##### Raw data
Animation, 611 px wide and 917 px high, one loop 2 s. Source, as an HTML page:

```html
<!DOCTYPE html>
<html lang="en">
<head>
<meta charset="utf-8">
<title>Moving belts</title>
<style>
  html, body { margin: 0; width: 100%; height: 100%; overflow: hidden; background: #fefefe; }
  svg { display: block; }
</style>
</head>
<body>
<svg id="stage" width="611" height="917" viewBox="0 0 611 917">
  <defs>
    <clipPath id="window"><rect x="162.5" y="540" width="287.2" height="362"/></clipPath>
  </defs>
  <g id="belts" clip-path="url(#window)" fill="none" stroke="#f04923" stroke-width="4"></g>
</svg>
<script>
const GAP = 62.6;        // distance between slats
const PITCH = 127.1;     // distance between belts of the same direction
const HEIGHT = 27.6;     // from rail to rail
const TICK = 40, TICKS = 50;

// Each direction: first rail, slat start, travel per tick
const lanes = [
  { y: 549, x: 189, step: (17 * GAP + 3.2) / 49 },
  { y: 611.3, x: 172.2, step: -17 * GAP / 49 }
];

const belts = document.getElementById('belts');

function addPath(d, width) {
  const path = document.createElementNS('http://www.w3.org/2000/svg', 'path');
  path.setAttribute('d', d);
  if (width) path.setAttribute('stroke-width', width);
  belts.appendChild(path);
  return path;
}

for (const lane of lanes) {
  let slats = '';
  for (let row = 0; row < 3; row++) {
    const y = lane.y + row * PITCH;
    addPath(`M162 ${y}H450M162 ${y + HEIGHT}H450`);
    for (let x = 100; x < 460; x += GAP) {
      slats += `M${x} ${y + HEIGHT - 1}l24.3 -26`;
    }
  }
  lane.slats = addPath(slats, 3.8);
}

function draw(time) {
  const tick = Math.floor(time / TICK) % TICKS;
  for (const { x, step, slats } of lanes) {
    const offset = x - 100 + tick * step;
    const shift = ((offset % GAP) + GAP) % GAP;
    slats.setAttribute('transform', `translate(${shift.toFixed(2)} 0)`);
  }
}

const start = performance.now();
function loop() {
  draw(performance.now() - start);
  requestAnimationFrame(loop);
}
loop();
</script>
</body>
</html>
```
##########
An exact copy of every record above is required.

Animation, 611 px wide and 917 px high, one loop 2 s. Source, as an HTML page:

```html
<!DOCTYPE html>
<html lang="en">
<head>
<meta charset="utf-8">
<title>Moving belts</title>
<style>
  html, body { margin: 0; width: 100%; height: 100%; overflow: hidden; background: #fefefe; }
  svg { display: block; }
</style>
</head>
<body>
<svg id="stage" width="611" height="917" viewBox="0 0 611 917">
  <defs>
    <clipPath id="window"><rect x="162.5" y="540" width="287.2" height="362"/></clipPath>
  </defs>
  <g id="belts" clip-path="url(#window)" fill="none" stroke="#f04923" stroke-width="4"></g>
</svg>
<script>
const GAP = 62.6;        // distance between slats
const PITCH = 127.1;     // distance between belts of the same direction
const HEIGHT = 27.6;     // from rail to rail
const TICK = 40, TICKS = 50;

// Each direction: first rail, slat start, travel per tick
const lanes = [
  { y: 549, x: 189, step: (17 * GAP + 3.2) / 49 },
  { y: 611.3, x: 172.2, step: -17 * GAP / 49 }
];

const belts = document.getElementById('belts');

function addPath(d, width) {
  const path = document.createElementNS('http://www.w3.org/2000/svg', 'path');
  path.setAttribute('d', d);
  if (width) path.setAttribute('stroke-width', width);
  belts.appendChild(path);
  return path;
}

for (const lane of lanes) {
  let slats = '';
  for (let row = 0; row < 3; row++) {
    const y = lane.y + row * PITCH;
    addPath(`M162 ${y}H450M162 ${y + HEIGHT}H450`);
    for (let x = 100; x < 460; x += GAP) {
      slats += `M${x} ${y + HEIGHT - 1}l24.3 -26`;
    }
  }
  lane.slats = addPath(slats, 3.8);
}

function draw(time) {
  const tick = Math.floor(time / TICK) % TICKS;
  for (const { x, step, slats } of lanes) {
    const offset = x - 100 + tick * step;
    const shift = ((offset % GAP) + GAP) % GAP;
    slats.setAttribute('transform', `translate(${shift.toFixed(2)} 0)`);
  }
}

const start = performance.now();
function loop() {
  draw(performance.now() - start);
  requestAnimationFrame(loop);
}
loop();
</script>
</body>
</html>
```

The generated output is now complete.